Lines with the word "background" in them are the ones to copy from the records.

Plain-text document sources.

● ● ● ● ● ● ●

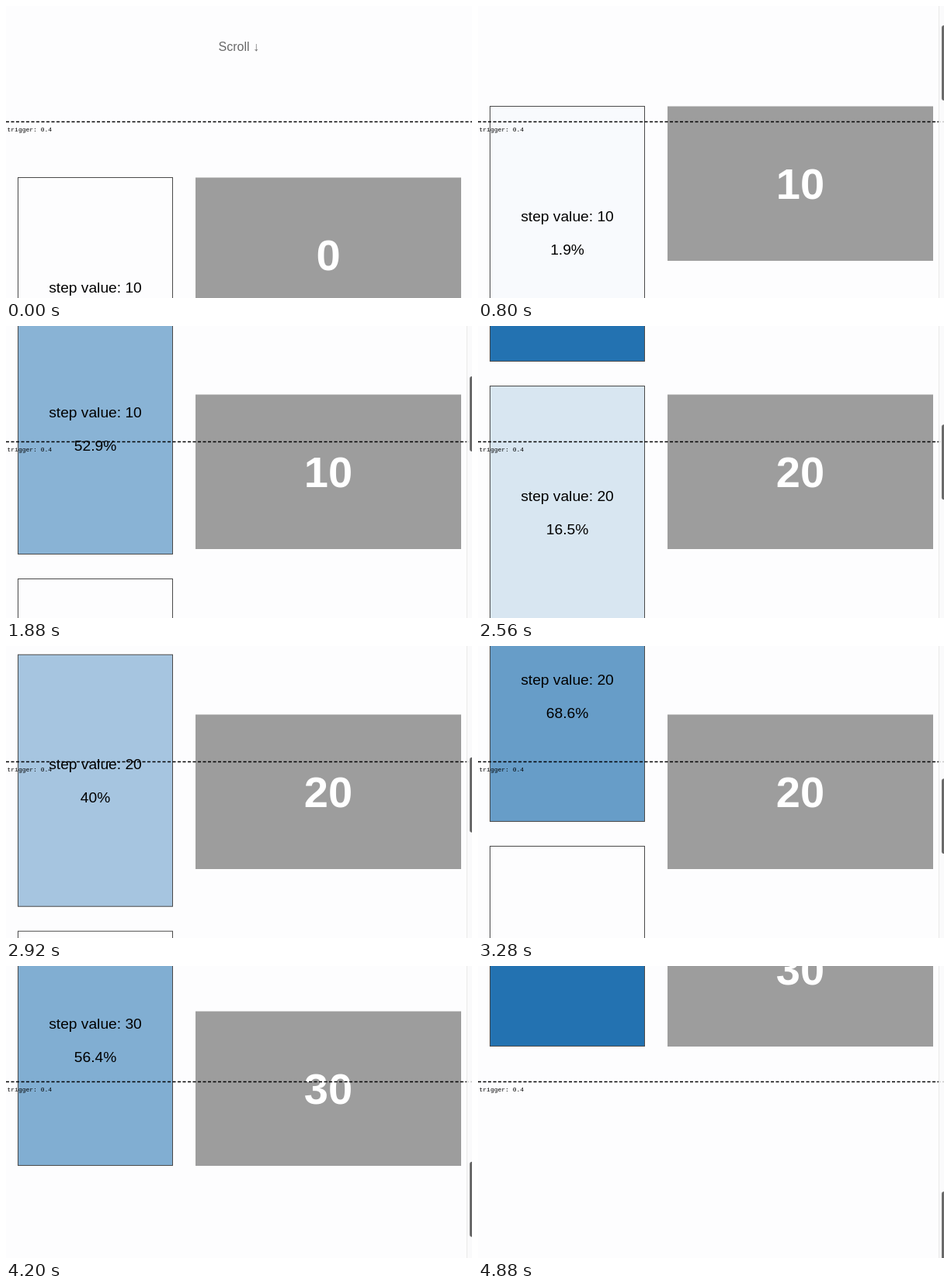
Animation, 600 px wide and 377 px high, one loop 5 s. Source, as an HTML page:

```html
<!DOCTYPE html>
<html lang="en">
<head>
<meta charset="utf-8">
<title>Scroll progress</title>
<style>
  html, body { margin: 0; width: 100%; height: 100%; overflow: hidden; background: #fdfdfe; }
  svg { display: block; width: 100vw; height: 100vh; font-family: "Liberation Sans", Arial, sans-serif; }
  .step { font-size: 19.2px; text-anchor: middle; }
  .step rect { stroke: #4a4a4a; }
  .big { font-size: 56px; font-weight: bold; text-anchor: middle; fill: #fff; }
  .label { font: 8px "Liberation Mono", "Courier New", monospace; }
</style>
</head>
<body>
<svg viewBox="0 0 600 377">
  <rect width="600" height="377" fill="#fdfdfe"/>
  <g id="page">
    <text x="273.5" y="58" font-size="16" fill="#696969">Scroll ↓</text>
    <g id="steps"></g>
  </g>
  <g id="graphic">
    <rect x="244" width="342" height="199.5" fill="#9d9d9d"/>
    <text class="big" id="value" x="415" y="119.7"></text>
  </g>
  <path d="M0 149.5H600" stroke="#000" stroke-width="1.4" stroke-dasharray="4 2.5"/>
  <text class="label" x="1.5" y="161.5">trigger: 0.4</text>
  <g id="bar">
    <rect x="593" width="7" height="377" fill="#fafafa" fill-opacity=".8"/>
    <path d="M593.5 0V377" stroke="#e9e9e9"/>
    <rect id="thumb" x="597" width="8" height="97" rx="3" fill="#6a6a6a"/>
  </g>
</svg>
<script>
const LOOP = 5000, FRAME = 40;
const TOP = 221.5, HEIGHT = 325, PITCH = 357;
const TRIGGER = 149.5, STICKY = 88.5, END = 1061.5;
const LAG = 60; // ms the progress reading trails the scroll

// time, scroll offset, speed in px per ms
const keys = [
  [480, 0, 0], [800, 92, .222], [1080, 138, .08], [1400, 150, .03],
  [1600, 190, .2], [1880, 252, .127], [2560, 501, .298], [2900, 565, .1],
  [3280, 677, .408], [3800, 815, .2], [4200, 1003, .553], [4400, 1113, .4],
  [4720, 1157, 0]
];

const $ = id => document.getElementById(id);

function add(parent, tag, attrs, text = '') {
  const el = document.createElementNS('http://www.w3.org/2000/svg', tag);
  for (const k in attrs) el.setAttribute(k, attrs[k]);
  el.textContent = text;
  return parent.appendChild(el);
}

const steps = [10, 20, 30].map((value, i) => {
  const y = TOP + i * PITCH;
  const g = add($('steps'), 'g', { class: 'step' });
  const box = add(g, 'rect', { x: 15.5, y, width: 199, height: HEIGHT });
  add(g, 'text', { x: 115, y: y + 148 }, 'step value: ' + value);
  const percent = add(g, 'text', { x: 115, y: y + 191 });
  return { value, start: y + .5 - TRIGGER, box, percent };
});

// Cubic Hermite interpolation: returns [offset, speed]
function scrollAt(t) {
  const last = keys[keys.length - 1];
  if (t <= keys[0][0]) return [0, 0];
  if (t >= last[0]) return [last[1], 0];
  const i = keys.findIndex(k => k[0] > t);
  const [t0, a, va] = keys[i - 1], [t1, b, vb] = keys[i];
  const d = t1 - t0, u = (t - t0) / d;
  const c2 = 3 * (b - a) - d * (2 * va + vb);
  const c3 = 2 * (a - b) + d * (va + vb);
  return [
    a + u * (d * va + u * (c2 + u * c3)),
    va + u * (2 * c2 + 3 * c3 * u) / d
  ];
}

function draw(time) {
  const t = Math.floor(time / FRAME) * FRAME;
  const [offset, speed] = scrollAt(t);
  const read = offset - LAG * speed;
  const move = (id, y) => $(id).setAttribute('transform', `translate(0 ${y})`);

  let current = 0;
  for (const s of steps) if (read > s.start) current = s.value;
  for (const s of steps) {
    const p = Math.min(1, Math.max(0, (read - s.start) / HEIGHT));
    s.box.setAttribute('fill', `rgba(35,114,177,${p})`);
    s.percent.textContent = s.value === current ? Math.round(p * 1000) / 10 + '%' : '';
  }
  $('value').textContent = current;

  move('page', -offset);
  move('graphic', Math.min(Math.max(TOP - offset, STICKY), END - offset));
  move('thumb', 2 + offset / 4);
  $('bar').setAttribute('visibility', t < 520 ? 'hidden' : 'visible');
}

const began = performance.now();
function tick() {
  draw((performance.now() - began) % LOOP);
  requestAnimationFrame(tick);
}
tick();
</script>
</body>
</html>
```
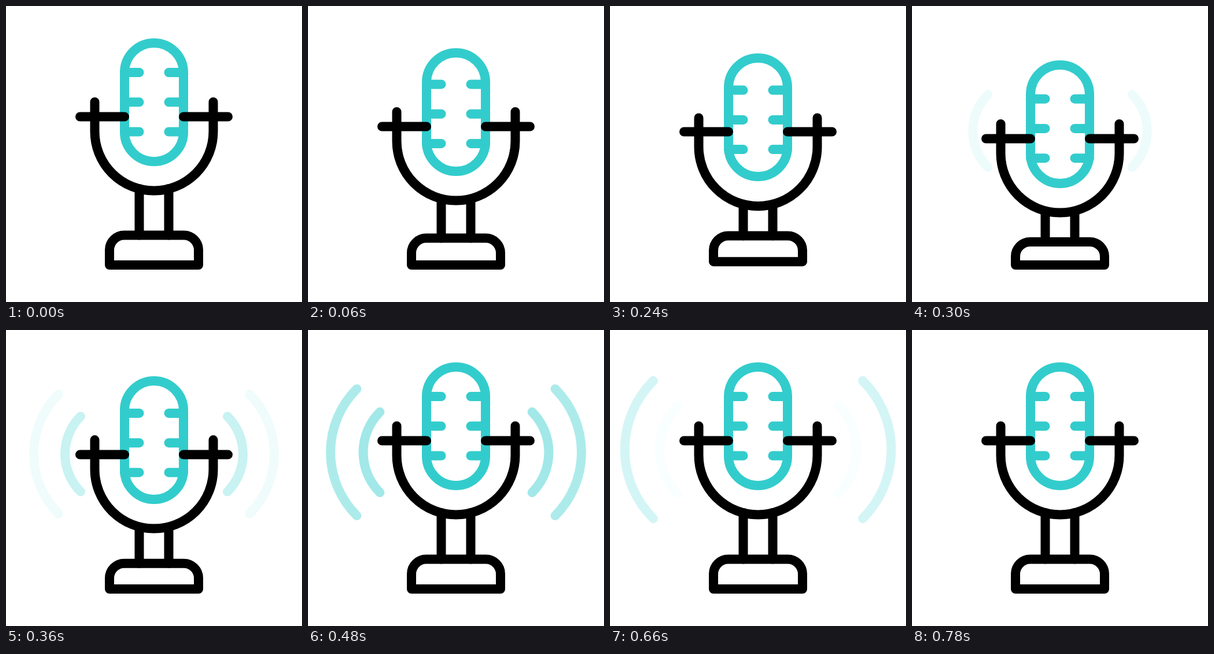
Write an HTML page that moves like this. It is 512 px wide and 512 px high and loops after 900 ms.

```html
<!DOCTYPE html>
<html lang="en">
<head>
<meta charset="utf-8">
<title>Microphone</title>
<style>
html, body { margin: 0; width: 100%; height: 100%; overflow: hidden; background: #fff; }
svg { display: block; width: 100vw; height: 100vh; }
</style>
</head>
<body>
<svg viewBox="0 0 512 512" fill="none" stroke-width="16" stroke-linecap="round" stroke-linejoin="round">
  <g stroke="#33cccc">
    <path id="inner"/>
    <path id="outer"/>
    <rect id="capsule" x="205" y="64" width="102" height="205" rx="51"/>
    <path id="marks" d="M205 115h25.5M205 166.3h25.5M205 217.5h25.5M307 115h-25.5M307 166.3h-25.5M307 217.5h-25.5"/>
  </g>
  <g stroke="#000">
    <path id="stem"/>
    <path id="base"/>
    <path id="cup"/>
    <path id="arms" d="M128 191.5h77M307 191.5h77"/>
  </g>
</svg>
<script>
const STEP = 60, LOOP = 900, LAST = 780;
const el = id => document.getElementById(id);
const shift = (id, y) => el(id).setAttribute('transform', `translate(0 ${y})`);
const draw = (id, d) => el(id).setAttribute('d', d);

// Head height over time: rest, crouch, apex, landing, rest
const KEYS = [[0, 0], [100, 26], [180, -29], [266, 40.5], [480, 0]];

function headAt(t) {
  const i = KEYS.findIndex(([time]) => time > t);
  if (i < 0) return 0;
  const [t0, y0] = KEYS[i - 1], [t1, y1] = KEYS[i];
  const p = (t - t0) / (t1 - t0);
  return y0 + (y1 - y0) * (1 - Math.cos(Math.PI * p)) / 2;
}

// Ballistic hop of the base
const liftAt = t => Math.min(0, 22 * (((t - 180) / 70) ** 2 - 1));

// Smooth rise and fall around a peak
function hump(t, peak, width) {
  const x = Math.min(1, Math.abs(t - peak) / width);
  return 0.46 * Math.cos(x * Math.PI / 2) ** 2;
}

// A mirrored pair of quarter-circle arcs
function wave(id, r, cy, alpha) {
  const h = r * Math.SQRT1_2, cx = 194;
  const arc = (x, sweep) => `M${x} ${cy - h}A${r} ${r} 0 0 ${sweep} ${x} ${cy + h}`;
  draw(id, arc(cx - h, 0) + arc(512 - cx + h, 1));
  el(id).setAttribute('stroke-opacity', alpha);
}

function pose(t) {
  const head = headAt(t), lift = liftAt(t);
  shift('capsule', head);
  shift('arms', head);
  shift('marks', 1.2 * head + 0.1 * lift);

  const tip = 166 + head - 0.25 * lift;
  const bowl = 217 + head - 0.13 * lift;
  draw('cup', `M153.5 ${tip}V${bowl}a102.5 102.5 0 0 0 205 0V${tip}`);

  const stem = 316 + 1.05 * head;
  const top = 396.5 + 1.17 * lift + 0.3 * head;
  const bottom = 448 + lift;
  draw('stem', `M230.5 ${stem}V${top}M281.5 ${stem}V${top}`);
  draw('base', `M179 ${bottom}V${top + 25.5}a25.5 25.5 0 0 1 25.5-25.5h103a25.5 25.5 0 0 1 25.5 25.5V${bottom}Z`);

  const k = (t - 360) / STEP, cy = 214.5 - 1.5 * k;
  wave('inner', 92 + 3.25 * k, cy, hump(t, 465, 230));
  wave('outer', 146 + 4.5 * k, cy, hump(t, 535, 235));
}

const start = performance.now();
function tick() {
  const t = (performance.now() - start) % LOOP;
  pose(Math.min(LAST, Math.floor(t / STEP) * STEP));
  requestAnimationFrame(tick);
}
tick();
</script>
</body>
</html>
```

● ● ● ● ● ● ●

Solution.
  html, body { margin: 0; width: 100%; height: 100%; overflow: hidden; background: #fdfdfe; }
html, body { margin: 0; width: 100%; height: 100%; overflow: hidden; background: #fff; }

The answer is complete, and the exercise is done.